US Secretary of Defense Leon Panetta is currently on his first tour of Asia. He is negotiating the resumption of joint US military exercises with Indonesia, which were discontinued over a decade ago. He will also travel to Japan and Korea to discuss increased military ties. Assistant US Secretary of State Kurt Campbell is traveling in the region at the same time. He will visit Indonesia and the Philippines.
These visits are part of the Obama administration’s preparations for the Asia Pacific Economic Council (APEC) summit in Honolulu on November 12-13 and the ASEAN East Asia Summit in Bali on November 19. The East Asia Summit will mark the first occasion that a United States president has attended an ASEAN summit as a delegate.
US Secretary of State Hillary Clinton, in an article entitled “America’s Pacific Century” in the November 2011 issue of Foreign Policy, outlined the strategy behind these moves on the part of Washington.
American foreign policy had reached what she called a “strategic pivot” where it must move away from a focus on the Middle East and toward the Asia Pacific. “One of the most important tasks of American statecraft over the next decade will therefore be to lock in a substantially increased investment—diplomatic, economic, strategic, and otherwise—in the Asia-Pacific region.”
The United States would “leverage” its presence in the region, Clinton wrote, through the use of existing “treaty alliances with Japan, South Korea, Australia, the Philippines, and Thailand” which “are the fulcrum for our strategic turn to the Asia-Pacific.”
Clinton outlined a string of initiatives on which Washington had embarked under President Obama as part of this “pivot.” Each of these moves is part of a patent attempt to limit Chinese regional power and access to global markets and sea lanes. Clinton referred to the deployment of a US naval fleet to the South China Sea and new littoral combat ships to Singapore at the mouth of the Straits of Malacca. She wrote of the Lower Mekong Initiative and the US negotiations with countries in mainland Southeast Asia. She mentioned the increasing US military presence in Australia and the training of special forces in Indonesia.
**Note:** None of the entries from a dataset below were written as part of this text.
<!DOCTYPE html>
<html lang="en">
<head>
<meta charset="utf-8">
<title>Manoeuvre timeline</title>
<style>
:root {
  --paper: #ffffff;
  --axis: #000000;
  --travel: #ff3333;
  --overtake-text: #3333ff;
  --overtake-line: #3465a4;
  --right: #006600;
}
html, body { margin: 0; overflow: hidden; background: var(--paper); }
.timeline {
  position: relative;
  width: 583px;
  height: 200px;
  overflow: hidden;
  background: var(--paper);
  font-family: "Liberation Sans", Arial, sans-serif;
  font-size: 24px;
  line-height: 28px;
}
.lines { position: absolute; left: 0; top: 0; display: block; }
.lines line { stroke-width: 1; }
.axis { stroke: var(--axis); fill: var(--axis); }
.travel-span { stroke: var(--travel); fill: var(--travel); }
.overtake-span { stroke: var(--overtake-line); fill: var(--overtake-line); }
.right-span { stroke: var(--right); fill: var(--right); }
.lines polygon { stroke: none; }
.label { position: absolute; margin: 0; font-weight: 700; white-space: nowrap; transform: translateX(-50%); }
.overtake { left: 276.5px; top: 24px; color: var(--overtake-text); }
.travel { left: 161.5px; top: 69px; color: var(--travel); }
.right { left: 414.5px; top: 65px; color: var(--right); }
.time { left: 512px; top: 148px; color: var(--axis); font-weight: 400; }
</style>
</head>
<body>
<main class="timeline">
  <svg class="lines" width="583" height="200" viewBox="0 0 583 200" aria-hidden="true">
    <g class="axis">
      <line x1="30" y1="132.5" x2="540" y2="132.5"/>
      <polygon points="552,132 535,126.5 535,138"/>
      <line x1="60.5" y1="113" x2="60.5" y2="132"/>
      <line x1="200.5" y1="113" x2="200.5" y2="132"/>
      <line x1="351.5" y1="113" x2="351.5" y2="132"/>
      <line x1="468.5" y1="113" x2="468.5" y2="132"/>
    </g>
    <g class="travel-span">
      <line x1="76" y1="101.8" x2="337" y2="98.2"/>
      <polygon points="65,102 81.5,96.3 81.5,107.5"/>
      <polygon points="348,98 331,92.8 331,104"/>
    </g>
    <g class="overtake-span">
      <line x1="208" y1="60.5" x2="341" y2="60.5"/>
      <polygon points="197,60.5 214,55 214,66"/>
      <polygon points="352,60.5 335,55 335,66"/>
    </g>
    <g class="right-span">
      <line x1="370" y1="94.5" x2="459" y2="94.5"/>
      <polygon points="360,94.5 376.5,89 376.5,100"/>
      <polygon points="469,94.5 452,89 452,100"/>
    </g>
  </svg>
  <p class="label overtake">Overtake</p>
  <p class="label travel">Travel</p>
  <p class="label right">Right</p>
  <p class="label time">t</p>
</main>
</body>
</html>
“This kind of pivot is not easy,” Clinton concluded, “but we have paved the way for it over the past two-and-a-half years, and we are committed to seeing it through as among the most important diplomatic efforts of our time.”
Clinton’s article brought together in outline the series of initiatives embarked upon by the Obama administration in a determined thrust to counter the rising economic power of China. Tensions have dramatically escalated in the region over the past year as each new move by the United States has made increasingly possible the cutting off of Chinese trade routes.
As the provocations mount, so does the threat that an incident such as the ramming of the Chinese fishing vessel in the South China Sea could result in a military clash.